“You know more about contracting than we do, and you definitely know more about contracting than a number of government agencies do,” he said. “We need to tap into that. We’re interested to learn about your successes, your in-country challenges, impediments to your doing a good job and suggested improvements for future reconstruction efforts.”

Sopko said that SIGAR would like to begin working with the contracting community on developing a framework for collecting lessons learned.

“We would be receptive to receiving not-for-attribution comments or otherwise protecting the confidentiality of our sources,” he said.

He cited recent legislation to address illegal taxation by the Afghan government as an example of how SIGAR and the contracting community have worked together successfully on a government contracting issue in Afghanistan.

“In 2012 the contracting community brought its concerns to us about the Afghan government illegally taxing their operations in Afghanistan,” Sopko said. “I personally raised the issue with the U.S. embassy in Kabul, with [the International Security Assistance Force] and the office of the special representative for Afghanistan in Pakistan, and I can tell you that they and others in Kabul did not want to hear what we were saying. They initially said there was no problem, ignore it.”

But during a visit to Afghanistan he met with industry representatives about the problem and even witnessed deliveries of fuel at a border crossing being held up by the Afghan Finance Ministry over “bogus taxes.” A subsequent SIGAR audit report found that the ministry of finance had levied more than $9 million in business taxes and associated penalties on 43 U.S. contractors supporting reconstruction programs.

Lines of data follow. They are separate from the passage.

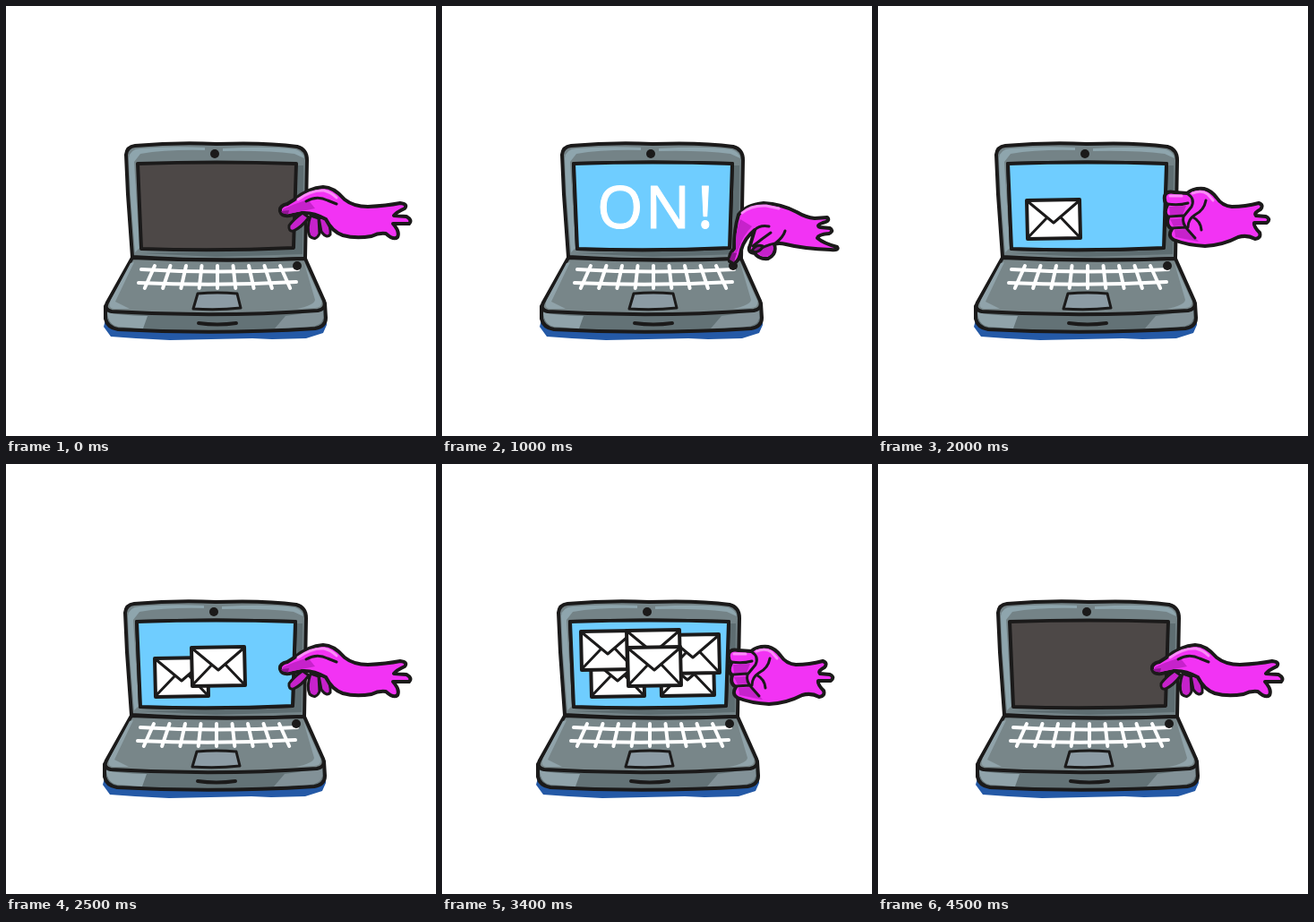
An HTML page for the animation above (5500 ms loop, 480 px wide and 480 px high).

```html
<!DOCTYPE html>
<html lang="en">
<head>
<meta charset="utf-8">
<title>Laptop and hand</title>
<style>
  html, body { margin: 0; width: 100%; height: 100%; overflow: hidden; background: #fff; }
  svg { display: block; width: 100%; height: 100%; }

  .ink { stroke: #1b1a1a; stroke-width: 4; stroke-linecap: round; stroke-linejoin: round; }
  .line { fill: none; }
  .thin { stroke-width: 3; }
  .skin { fill: #f233f4; }
  .shade { fill: #c622cb; }
  .nail { fill: #8f1592; }
  .glow { fill: none; stroke: #fb8cf8; stroke-width: 3; stroke-linecap: round; }
  .keys { fill: none; stroke: #fff; stroke-width: 4; stroke-linecap: round; }
  .word { font: 66px "Noto Sans", sans-serif; fill: #fff; stroke: #fff; stroke-linejoin: round; }

  .play { animation: 5.5s step-end infinite; }
  .laptop { animation-name: shove; }
  .lit { animation-name: power; }
  .word { animation-name: greet; }
  .inbox { animation-name: inbox; }
  .mail { opacity: 0; animation: arrive 5.5s step-end var(--at) infinite; }
  .reach { animation-name: reach; }
  .press { animation-name: press, push; }
  .fist { animation-name: fist, knock; }

  @keyframes power { 0%, 76.36% { opacity: 0 } 18.18% { opacity: 1 } }
  @keyframes greet { 0%, 32.72% { opacity: 0 } 18.18% { opacity: 1 } }
  @keyframes inbox { 0%, 76.36% { opacity: 0 } 32.72% { opacity: 1 } }
  @keyframes arrive { 0% { opacity: 1 } 70% { opacity: 0 } }

  @keyframes reach {
    0%, 27.27%, 41.81%, 80% { opacity: 1 }
    9.09%, 29.09%, 49.09% { opacity: 0 }
  }
  @keyframes press {
    0%, 27.27%, 80% { opacity: 0 }
    9.09%, 67.27% { opacity: 1 }
  }
  @keyframes fist {
    0%, 41.81%, 67.27% { opacity: 0 }
    29.09%, 49.09% { opacity: 1 }
  }

  @keyframes push {
    0%, 25.45%, 78.18% { transform: translate(1px, -4px) }
    10.9%, 67.27% { transform: translateY(-2px) }
    12.72%, 23.63%, 76.36% { transform: none }
    14.54%, 21.81%, 69.09% { transform: translate(2px, 4px) }
    16.36%, 70.9% { transform: translate(4px, 9px) }
  }
  @keyframes knock {
    0%, 32.72%, 36.36%, 40%, 54.54%, 60%, 65.45% { transform: none }
    30.9%, 34.54%, 38.18% { transform: translateX(-2px) }
    49.09%, 52.72%, 58.18% { transform: translateX(4px) }
    50.9%, 56.36%, 63.63% { transform: translateX(-3px) }
  }
  @keyframes shove {
    0%, 78.18% { transform: none }
    30.9%, 38.18%, 76.36% { transform: translateX(-1px) }
    34.54%, 67.27% { transform: translateX(-2px) }
    49.09% { transform: translateX(-3px) }
    50.9%, 56.36%, 63.63% { transform: translateX(-6px) }
    52.72%, 58.18%, 65.45% { transform: translateX(-4px) }
  }
</style>
</head>
<body>
<svg viewBox="0 0 480 480">
  <defs>
    <g id="envelope" class="ink">
      <path fill="#fff" d="M0 1L59 0 60 43 1 44Z"/>
      <path class="line thin" d="M1 43L22 21M59 42L38 20M1 2L30 26 59 1"/>
    </g>
  </defs>

  <g class="play laptop">
    <path fill="#2459a6" d="M113 343L109 358 117 369 145 371 183 373 275 371 297 372 335 371 354 365 358 356 357 340Z"/>

    <path fill="#748387" class="ink" d="M134 166Q135 157 144 156Q190 152 235 154Q290 152 325 157Q336 160 336 172L334 282Q235 286 141 280L136 210Z"/>
    <path fill="#8ea5ad" d="M137 170Q138 160 150 159Q185 156 222 158L222 161Q180 160 150 165L143 174 149 270 144 275 139 212Z"/>
    <path fill="#8ea5ad" d="M242 159Q295 156 323 160Q332 163 333 170L322 165Q290 161 242 162Z"/>
    <path fill="#5e6d71" d="M326 178L332 178 331 277 235 280 150 276 323 272Z"/>
    <path fill="#4d4847" class="ink" d="M147 176Q235 173 324 176L321 270Q235 274 151 271Z"/>
    <path class="ink play lit" fill="#6fcdff" d="M147 176Q235 173 324 176L321 270Q235 274 151 271Z"/>
    <circle cx="233" cy="165" r="5" fill="#1b1a1a"/>

    <path fill="#637276" class="ink" d="M111 335L111 349Q113 359 125 361Q235 367 345 360Q357 358 357 348L356 332Z"/>
    <path fill="#90a3aa" d="M113 342Q125 345 158 346L153 360 125 358Q114 356 113 342Z"/>
    <path fill="#829197" d="M312 346L354 340 354 349Q352 357 340 358L300 360Z"/>
    <path fill="#788689" class="ink" d="M141 281Q235 286 334 282L355 329Q358 338 348 340Q235 348 118 341Q109 339 113 331Z"/>
    <path fill="#90a3aa" d="M139 287L143 286 122 330 138 338 120 338Q113 337 117 328Z"/>
    <path fill="#90a3aa" d="M333 287L352 329Q354 336 345 337L325 338Q344 334 345 328Z"/>
    <g class="keys">
      <path d="M151 294Q235 299 326 294M148 309Q235 313 324 308"/>
      <g id="columns"></g>
    </g>
    <path fill="#8c9ba4" class="ink thin" d="M214 321Q236 319 258 321L262 337Q236 340 209 338Z"/>
    <path class="ink line" d="M215 354Q236 357 257 354"/>
    <circle cx="325" cy="290" r="5" fill="#1b1a1a"/>
  </g>

  <text class="play word" x="173 227 285" y="248">ON!</text>

  <g class="play inbox">
    <use class="mail" style="--at:1.8s" href="#envelope" x="166" y="216"/>
    <use class="mail" style="--at:2.7s" href="#envelope" x="244" y="215"/>
    <use class="mail" style="--at:2.9s" href="#envelope" x="155" y="186"/>
    <use class="mail" style="--at:3.1s" href="#envelope" x="250" y="190"/>
    <use class="mail" style="--at:3.3s" href="#envelope" x="206" y="185"/>
    <use class="mail" style="--at:2.2s" href="#envelope" x="207" y="204"/>
  </g>

  <g class="play reach">
    <path class="ink shade thin" d="M331 231Q321 238 316 245Q315 252 321 251Q330 247 338 236Z"/>
    <path class="ink shade thin" d="M340 234Q335 249 339 257Q346 263 350 254L349 237Z"/>
    <path class="ink shade thin" d="M349 236L352 252Q358 260 362 255Q363 246 357 237Z"/>
    <path class="ink skin" d="M306 229Q305 223 314 221L322 216Q338 203 354 202Q366 202 378 216Q388 224 404 224Q425 223 440 220Q449 221 445 226Q436 230 433 234L447 235Q454 239 450 243L432 243Q440 252 437 258Q433 262 424 254Q416 253 408 257Q390 260 376 256Q364 252 357 238Q343 230 330 231L316 234Q308 235 306 229Z"/>
    <path class="shade" d="M309 227L320 222 337 216 345 226 330 229 315 232Q309 232 309 227Z"/>
    <path class="nail" d="M307 229L316 228 315 232Q309 233 307 229Z"/>
    <path class="ink line thin" d="M335 218Q347 211 359 217L369 221"/>
    <path class="glow" d="M326 216Q341 205 355 206Q363 208 369 214"/>
  </g>

  <g class="play press">
    <path class="ink skin" d="M317 276Q316 268 322 262Q322 240 327 224Q335 213 355 211Q375 212 392 221Q402 227 412 228L426 227Q430 231 421 233Q413 236 418 238L429 239Q434 242 428 245Q416 246 415 250Q422 256 437 260Q440 264 430 263Q400 262 380 257Q372 255 367 257Q370 268 360 273Q350 274 345 267Q336 266 340 258L345 241Q334 250 330 263Q328 276 322 278Z"/>
    <path class="shade" d="M324 263Q323 243 329 229L342 237Q332 247 328 260L322 274 319 273Z"/>
    <path class="nail" d="M317 274L320 266 325 267 322 277Z"/>
    <path class="shade" d="M347 261L359 257 366 260Q366 270 357 271Q350 270 347 264Z"/>
    <path class="ink line thin" d="M345 241Q351 235 361 237M345 266Q356 258 368 256Q377 249 379 242M343 259Q353 251 363 244"/>
    <path class="ink nail thin" d="M342 264Q347 256 354 259Q352 265 345 266Z"/>
    <path class="glow" d="M331 222Q341 213 358 214L372 217"/>
  </g>

  <g class="play fist">
    <path class="ink skin" d="M320 212Q322 206 331 208L345 209Q352 203 364 204Q372 206 378 214Q384 223 395 224Q410 224 425 220Q431 222 427 227Q419 231 422 234L433 235Q439 238 434 242L420 242Q419 246 426 253Q428 259 421 260Q412 255 402 258Q385 267 365 268Q345 267 330 261Q323 257 328 249Q321 245 324 236Q318 232 323 222Q319 219 320 212Z"/>
    <path class="shade" d="M325 224L344 223 340 233 326 233ZM326 238L341 237 343 245 330 246ZM331 250L345 249 358 263 332 258Z"/>
    <path class="ink line thin" d="M323 221Q335 223 346 220M325 235L341 234M328 248L344 247M346 210Q354 215 350 224L341 235Q339 243 346 250L354 259M366 217Q364 228 354 233Q346 238 346 247M352 236Q360 240 361 250"/>
    <path class="glow" d="M351 209Q361 205 368 210L374 217M326 212L339 212"/>
  </g>
</svg>
<script>
  const columns = document.getElementById('columns');
  for (let k = -4; k <= 4; k++) {
    const column = document.createElementNS(columns.namespaceURI, 'path');
    column.setAttribute('d', `M${236 + k * 17.5} 290L${236 + k * 20.3} 315`);
    columns.append(column);
  }
</script>
</body>
</html>
```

SIGAR recommended that the U.S. government develop a consistent position on the appropriate taxation of contractors and also urged Congress to seek reimbursement. As a result, Congress included a requirement in the 2014 National Defense Authorization Act that the Defense Department withhold assistance for Afghanistan in an amount equal to the total of all taxes assessed by the Afghan government on assistance provided by DOD.

Sopko also said that another area of “common concern” with contractors is protecting direct, government-to-government assistance to ensure that funding doesn’t “go to undeserving friends and cronies” of Afghan government officials. The U.S. government, along with other international donors, has committed to channel at least 50 percent of its development assistance through the Afghan national budget, rather than through contractors and nongovernmental organizations operating on behalf of the U.S. government.

“In SIGAR’s view, steps must be taken by USAID, DOD and the international community to reduce the risk of theft or misuse of taxpayer funds provided through direct, government-to-government assistance,” he said. “I believe that the issue of direct assistance will be extremely important to you in the contracting community. Some of you will be called on to assist the donor community in assessing, planning and developing strict safeguards to protect to those funds. Without such safeguards in place, many of you and your companies will face competitive disadvantages where Afghan ministries hire unqualified contractors based on cronyism and corruption with U.S. taxpayer dollars.”

Congress created SIGAR, an independent, free-standing agency, in 2008 to provide tougher oversight for U.S. reconstruction programs in Afghanistan. It is the job of SIGAR’s nearly 200 auditors and investigators, including more than 50 staffers on the ground in Afghanistan, to protect the massive U.S. investment in reconstruction, Sopko said.

SIGAR is also a temporary agency. Its mandate will expire when the amount of unexpended reconstruction funds fall below $250 million, he said. As of January 2014, Congress has appropriated more than $100 billion for Afghan reconstruction, making it the most costly effort to rebuild a single nation in the history of the United States.

Sopko said he fully appreciates the significant contributions that contractors have made to the reconstruction effort.

“Contractors working shoulder-to-shoulder with the U.S. military and civilian personnel make significant sacrifices and put themselves at great risk,” he said. “Sadly, many have made the ultimate sacrifice.”